Apostolic Fathers

Christian writers of the 1st and 2nd centuries who are known, or are considered, to have had personal relations with some of the Apostles, or to have been so influenced by them that their writings may be held as echoes of genuine Apostolic teaching. The term virtually embraces all the remains of primitive Christian literature antedating the great apologies of the 2nd century and forming the link of tradition that binds these latter writings to those of the New Testament. Chief in importance among the Apostolic Fathers are the three 1st-century bishops

There are also the two 1st-century writers

By extension of the term to comprise the extant extra-canonical literature of the sub-Apostolic age, it is made to include

  • the Shepherd of Hermas, the New Testament prophet who was probably a brother of Pope Pius I
  • fragments of the Expositions of the Discourses of the Lord, by Papias
  • the Letter to Diognetus, by an unknown author
    • The period of time covered by these writings extends from the last two decades of the 1st century through the first half of the 2nd century.
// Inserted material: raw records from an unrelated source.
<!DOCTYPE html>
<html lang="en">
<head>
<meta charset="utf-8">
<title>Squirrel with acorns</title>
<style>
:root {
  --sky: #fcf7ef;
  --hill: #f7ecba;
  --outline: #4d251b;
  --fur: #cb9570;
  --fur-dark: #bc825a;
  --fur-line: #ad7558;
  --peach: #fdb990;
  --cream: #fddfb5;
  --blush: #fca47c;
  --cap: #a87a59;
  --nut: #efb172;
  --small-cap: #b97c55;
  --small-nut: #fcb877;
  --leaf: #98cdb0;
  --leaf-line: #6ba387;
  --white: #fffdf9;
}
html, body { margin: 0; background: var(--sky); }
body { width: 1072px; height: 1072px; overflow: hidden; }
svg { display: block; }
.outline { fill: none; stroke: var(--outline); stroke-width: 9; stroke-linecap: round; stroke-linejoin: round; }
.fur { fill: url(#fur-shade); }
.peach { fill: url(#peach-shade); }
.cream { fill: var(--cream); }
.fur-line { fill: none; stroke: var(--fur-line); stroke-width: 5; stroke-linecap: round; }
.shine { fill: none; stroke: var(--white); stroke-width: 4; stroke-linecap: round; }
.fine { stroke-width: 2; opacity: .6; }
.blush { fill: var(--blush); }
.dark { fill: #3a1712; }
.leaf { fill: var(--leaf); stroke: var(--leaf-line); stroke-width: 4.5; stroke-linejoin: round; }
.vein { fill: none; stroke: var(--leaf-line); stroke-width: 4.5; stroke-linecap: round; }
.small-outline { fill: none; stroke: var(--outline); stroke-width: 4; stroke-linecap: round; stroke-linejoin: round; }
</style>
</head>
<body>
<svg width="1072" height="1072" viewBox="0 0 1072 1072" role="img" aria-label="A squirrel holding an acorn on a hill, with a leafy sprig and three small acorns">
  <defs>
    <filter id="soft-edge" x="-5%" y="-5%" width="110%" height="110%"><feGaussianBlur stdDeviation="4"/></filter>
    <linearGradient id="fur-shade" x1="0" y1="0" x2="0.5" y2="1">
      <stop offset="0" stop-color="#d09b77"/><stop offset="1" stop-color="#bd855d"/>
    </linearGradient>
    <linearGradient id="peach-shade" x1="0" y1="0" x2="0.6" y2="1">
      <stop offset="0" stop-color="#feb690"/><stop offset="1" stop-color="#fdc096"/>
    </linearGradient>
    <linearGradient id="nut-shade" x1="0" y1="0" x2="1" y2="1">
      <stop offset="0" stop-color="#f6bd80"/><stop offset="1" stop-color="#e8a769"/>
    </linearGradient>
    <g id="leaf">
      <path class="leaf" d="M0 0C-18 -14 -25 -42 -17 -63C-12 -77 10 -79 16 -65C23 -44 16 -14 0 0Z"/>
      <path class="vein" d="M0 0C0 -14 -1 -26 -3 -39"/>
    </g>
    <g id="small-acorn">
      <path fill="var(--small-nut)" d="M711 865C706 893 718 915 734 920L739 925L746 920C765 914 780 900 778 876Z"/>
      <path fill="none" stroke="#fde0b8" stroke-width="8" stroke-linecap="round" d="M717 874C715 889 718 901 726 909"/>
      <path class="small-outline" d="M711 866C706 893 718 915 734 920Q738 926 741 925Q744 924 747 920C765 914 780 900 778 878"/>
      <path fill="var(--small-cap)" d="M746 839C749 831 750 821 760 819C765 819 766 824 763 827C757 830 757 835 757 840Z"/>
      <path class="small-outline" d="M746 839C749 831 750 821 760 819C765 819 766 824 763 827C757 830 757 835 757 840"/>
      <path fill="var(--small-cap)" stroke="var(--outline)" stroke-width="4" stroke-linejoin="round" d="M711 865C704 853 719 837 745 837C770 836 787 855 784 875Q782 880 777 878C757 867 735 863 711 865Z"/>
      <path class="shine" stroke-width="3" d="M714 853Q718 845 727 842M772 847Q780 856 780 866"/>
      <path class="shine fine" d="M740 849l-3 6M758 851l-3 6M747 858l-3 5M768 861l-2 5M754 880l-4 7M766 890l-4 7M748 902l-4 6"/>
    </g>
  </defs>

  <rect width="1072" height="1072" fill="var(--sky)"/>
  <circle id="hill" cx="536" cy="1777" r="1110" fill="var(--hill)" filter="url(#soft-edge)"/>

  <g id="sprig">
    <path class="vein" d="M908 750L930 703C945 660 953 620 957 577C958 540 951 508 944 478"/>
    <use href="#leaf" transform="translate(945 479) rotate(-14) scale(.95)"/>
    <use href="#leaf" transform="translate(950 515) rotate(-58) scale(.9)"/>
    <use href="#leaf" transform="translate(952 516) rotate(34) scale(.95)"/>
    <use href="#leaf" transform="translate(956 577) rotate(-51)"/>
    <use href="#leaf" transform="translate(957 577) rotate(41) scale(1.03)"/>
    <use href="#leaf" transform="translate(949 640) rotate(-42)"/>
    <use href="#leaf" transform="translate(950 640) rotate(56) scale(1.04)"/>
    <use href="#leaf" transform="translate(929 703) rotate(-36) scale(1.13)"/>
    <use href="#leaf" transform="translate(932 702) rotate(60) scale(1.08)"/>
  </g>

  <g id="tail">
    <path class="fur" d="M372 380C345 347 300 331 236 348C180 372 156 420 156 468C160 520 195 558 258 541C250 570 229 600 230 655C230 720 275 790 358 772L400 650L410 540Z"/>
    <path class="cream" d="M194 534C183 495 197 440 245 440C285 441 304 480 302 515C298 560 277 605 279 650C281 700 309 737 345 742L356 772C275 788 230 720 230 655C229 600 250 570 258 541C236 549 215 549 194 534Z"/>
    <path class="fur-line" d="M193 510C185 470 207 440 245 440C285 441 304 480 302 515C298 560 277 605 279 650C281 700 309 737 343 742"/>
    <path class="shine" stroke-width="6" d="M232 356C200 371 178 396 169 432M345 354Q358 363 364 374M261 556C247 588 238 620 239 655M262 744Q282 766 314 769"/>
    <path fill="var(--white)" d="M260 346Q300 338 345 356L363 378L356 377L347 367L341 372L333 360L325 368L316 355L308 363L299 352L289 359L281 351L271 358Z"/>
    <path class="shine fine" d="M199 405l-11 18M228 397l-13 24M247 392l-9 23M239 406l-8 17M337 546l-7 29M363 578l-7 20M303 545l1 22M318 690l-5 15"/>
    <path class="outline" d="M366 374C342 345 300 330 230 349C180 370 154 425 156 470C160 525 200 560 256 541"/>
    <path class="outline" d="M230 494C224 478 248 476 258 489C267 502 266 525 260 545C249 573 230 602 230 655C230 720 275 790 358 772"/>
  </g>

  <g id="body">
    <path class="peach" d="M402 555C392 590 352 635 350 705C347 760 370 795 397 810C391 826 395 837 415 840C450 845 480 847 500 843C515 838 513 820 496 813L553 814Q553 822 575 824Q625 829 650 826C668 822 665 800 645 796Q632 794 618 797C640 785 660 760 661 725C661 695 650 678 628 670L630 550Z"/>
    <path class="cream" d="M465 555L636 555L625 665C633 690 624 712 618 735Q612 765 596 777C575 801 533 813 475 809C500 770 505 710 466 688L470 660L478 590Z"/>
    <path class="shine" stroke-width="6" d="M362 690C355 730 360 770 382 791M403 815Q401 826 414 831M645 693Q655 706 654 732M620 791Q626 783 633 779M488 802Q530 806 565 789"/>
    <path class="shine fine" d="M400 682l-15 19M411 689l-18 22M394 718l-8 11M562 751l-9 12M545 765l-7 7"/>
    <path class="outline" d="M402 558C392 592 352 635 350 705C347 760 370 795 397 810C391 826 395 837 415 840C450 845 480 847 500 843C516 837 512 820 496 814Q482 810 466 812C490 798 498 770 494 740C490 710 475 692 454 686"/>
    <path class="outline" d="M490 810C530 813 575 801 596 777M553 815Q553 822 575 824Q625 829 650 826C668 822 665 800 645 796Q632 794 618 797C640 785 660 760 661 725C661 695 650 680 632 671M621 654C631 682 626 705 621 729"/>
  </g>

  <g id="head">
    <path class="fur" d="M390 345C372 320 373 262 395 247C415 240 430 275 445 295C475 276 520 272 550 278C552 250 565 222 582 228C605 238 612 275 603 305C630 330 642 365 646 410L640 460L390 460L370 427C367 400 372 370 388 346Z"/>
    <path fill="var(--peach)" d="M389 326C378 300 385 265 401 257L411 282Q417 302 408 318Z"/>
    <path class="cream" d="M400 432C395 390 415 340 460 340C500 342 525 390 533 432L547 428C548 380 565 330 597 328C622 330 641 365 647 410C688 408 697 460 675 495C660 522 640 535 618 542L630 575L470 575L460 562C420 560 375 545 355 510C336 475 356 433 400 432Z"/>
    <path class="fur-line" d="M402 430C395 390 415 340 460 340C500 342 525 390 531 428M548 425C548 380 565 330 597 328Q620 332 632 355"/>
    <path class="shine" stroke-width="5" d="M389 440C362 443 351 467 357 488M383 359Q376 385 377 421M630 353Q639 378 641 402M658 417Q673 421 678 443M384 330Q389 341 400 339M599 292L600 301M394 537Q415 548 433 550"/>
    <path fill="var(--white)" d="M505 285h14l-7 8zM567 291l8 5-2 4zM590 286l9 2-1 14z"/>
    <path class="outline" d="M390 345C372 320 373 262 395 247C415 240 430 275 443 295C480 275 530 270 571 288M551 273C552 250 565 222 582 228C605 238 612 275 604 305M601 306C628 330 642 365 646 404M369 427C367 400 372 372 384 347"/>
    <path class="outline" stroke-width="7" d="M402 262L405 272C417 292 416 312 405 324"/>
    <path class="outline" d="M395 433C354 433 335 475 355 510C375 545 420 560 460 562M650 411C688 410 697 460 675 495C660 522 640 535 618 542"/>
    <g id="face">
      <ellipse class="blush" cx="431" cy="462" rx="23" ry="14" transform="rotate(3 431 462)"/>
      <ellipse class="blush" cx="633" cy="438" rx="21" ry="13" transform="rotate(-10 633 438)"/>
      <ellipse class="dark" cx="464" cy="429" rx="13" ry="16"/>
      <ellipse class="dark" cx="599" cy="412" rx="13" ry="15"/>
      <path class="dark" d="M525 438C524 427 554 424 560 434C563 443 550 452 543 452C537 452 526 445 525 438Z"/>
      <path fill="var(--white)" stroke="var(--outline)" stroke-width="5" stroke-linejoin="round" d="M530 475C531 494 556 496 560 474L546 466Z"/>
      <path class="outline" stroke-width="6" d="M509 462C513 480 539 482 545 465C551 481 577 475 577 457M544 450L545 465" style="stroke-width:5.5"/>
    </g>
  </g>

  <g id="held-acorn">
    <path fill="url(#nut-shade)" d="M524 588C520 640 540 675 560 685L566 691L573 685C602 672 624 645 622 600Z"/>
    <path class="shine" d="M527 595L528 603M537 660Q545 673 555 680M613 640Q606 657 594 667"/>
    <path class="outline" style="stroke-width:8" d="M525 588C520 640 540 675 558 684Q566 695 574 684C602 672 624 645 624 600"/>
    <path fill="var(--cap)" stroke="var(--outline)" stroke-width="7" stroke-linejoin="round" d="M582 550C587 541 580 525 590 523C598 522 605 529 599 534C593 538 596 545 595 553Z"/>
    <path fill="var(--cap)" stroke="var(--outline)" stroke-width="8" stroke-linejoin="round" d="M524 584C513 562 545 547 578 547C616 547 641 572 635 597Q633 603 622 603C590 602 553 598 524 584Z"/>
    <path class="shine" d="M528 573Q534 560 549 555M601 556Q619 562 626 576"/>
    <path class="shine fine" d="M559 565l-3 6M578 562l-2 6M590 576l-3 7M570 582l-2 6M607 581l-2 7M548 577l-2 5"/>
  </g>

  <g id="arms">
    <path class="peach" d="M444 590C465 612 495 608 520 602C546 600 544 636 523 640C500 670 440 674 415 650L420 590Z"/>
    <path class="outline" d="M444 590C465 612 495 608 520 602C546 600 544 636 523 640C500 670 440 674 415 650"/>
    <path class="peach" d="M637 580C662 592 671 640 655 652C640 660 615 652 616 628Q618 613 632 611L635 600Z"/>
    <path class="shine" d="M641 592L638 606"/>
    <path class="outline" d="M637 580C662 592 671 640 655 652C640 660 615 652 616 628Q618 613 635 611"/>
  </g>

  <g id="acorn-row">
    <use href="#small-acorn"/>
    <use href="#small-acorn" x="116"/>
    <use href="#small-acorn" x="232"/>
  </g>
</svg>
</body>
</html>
They are generally epistolary in form and were written for the greater part for the guidance of individuals or local churches in some passing need.